I have extensive experience building a CI/CD platform used for company wide. I built the platform using Jenkins 2 with declarative pipeline, containerized the build process using docker, and use Jenkins distributed build to scale the build to multiple VM in different cloud. Distributed built is a must if you build a platform used by many engineers. In my experience, there are two hardest challenges to create a CI/CD platform for a company wide. The second hardest challenge was to scale the system in the event of unpredictable build load while keeping the infrastructure cost efficient. The hardest challenge is to meet engineers needs of reliable build and deployment system, fast build time, and evolving future technology needs.

On DevOps

DevOps is a term that nobody knows what it really means anymore. Some organizations have it as a role. Some vendors are selling solution to DevOps problem that you may or may not have. Some institutions are selling DevOps certification for somebody who need attestation that they are doing DevOps. Some company riding the DevOps wide as a marketing gimmick. Everybody has their own definition and take on DevOps.

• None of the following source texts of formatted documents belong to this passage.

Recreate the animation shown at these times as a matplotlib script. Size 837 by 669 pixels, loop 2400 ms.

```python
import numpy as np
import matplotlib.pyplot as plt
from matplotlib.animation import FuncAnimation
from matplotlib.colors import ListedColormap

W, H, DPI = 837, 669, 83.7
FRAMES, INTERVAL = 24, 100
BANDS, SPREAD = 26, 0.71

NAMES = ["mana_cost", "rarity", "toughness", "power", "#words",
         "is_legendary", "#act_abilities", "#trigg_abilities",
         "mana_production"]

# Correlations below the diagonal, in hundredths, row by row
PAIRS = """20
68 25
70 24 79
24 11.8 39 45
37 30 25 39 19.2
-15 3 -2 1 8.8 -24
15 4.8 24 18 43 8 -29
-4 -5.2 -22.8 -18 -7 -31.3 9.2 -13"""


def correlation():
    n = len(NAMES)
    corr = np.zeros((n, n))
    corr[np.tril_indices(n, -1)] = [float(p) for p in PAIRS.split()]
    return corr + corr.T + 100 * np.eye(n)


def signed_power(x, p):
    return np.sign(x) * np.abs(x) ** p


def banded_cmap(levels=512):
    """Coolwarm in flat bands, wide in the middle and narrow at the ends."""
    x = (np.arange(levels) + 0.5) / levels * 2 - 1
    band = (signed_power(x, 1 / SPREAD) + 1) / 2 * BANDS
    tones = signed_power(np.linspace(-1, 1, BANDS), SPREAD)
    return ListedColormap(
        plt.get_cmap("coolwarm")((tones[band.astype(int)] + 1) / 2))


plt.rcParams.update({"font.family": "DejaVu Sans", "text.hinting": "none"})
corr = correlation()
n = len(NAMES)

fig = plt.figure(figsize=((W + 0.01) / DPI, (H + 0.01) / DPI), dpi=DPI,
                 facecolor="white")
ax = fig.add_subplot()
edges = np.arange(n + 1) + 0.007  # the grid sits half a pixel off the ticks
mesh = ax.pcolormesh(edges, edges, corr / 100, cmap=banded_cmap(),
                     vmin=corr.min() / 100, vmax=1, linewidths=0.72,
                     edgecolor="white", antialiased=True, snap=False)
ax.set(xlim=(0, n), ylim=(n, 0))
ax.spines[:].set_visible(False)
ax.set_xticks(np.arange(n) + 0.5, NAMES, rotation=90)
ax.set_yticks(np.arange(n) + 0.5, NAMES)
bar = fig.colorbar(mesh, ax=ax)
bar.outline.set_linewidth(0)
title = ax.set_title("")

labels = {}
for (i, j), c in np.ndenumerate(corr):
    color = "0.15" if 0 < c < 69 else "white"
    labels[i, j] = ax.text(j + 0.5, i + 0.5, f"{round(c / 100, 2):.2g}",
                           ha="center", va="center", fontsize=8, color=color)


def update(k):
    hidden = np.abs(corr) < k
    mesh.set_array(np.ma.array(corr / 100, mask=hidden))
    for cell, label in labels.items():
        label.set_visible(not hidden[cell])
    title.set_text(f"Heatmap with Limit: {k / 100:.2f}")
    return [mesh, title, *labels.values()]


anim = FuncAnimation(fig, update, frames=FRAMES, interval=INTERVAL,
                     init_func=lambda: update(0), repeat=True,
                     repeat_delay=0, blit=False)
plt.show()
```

My take on DevOps is it's a philosophy to tear down imaginary wall separating development and ops team. Both team are working to deliver business value to user. I like to keep DevOps as philosophy because it's useful as guidance in decision making. Principles help justify the practices we commit, the process we employ, and the tooling we choose.

Here is the 3 frameworks that see DevOps as principles: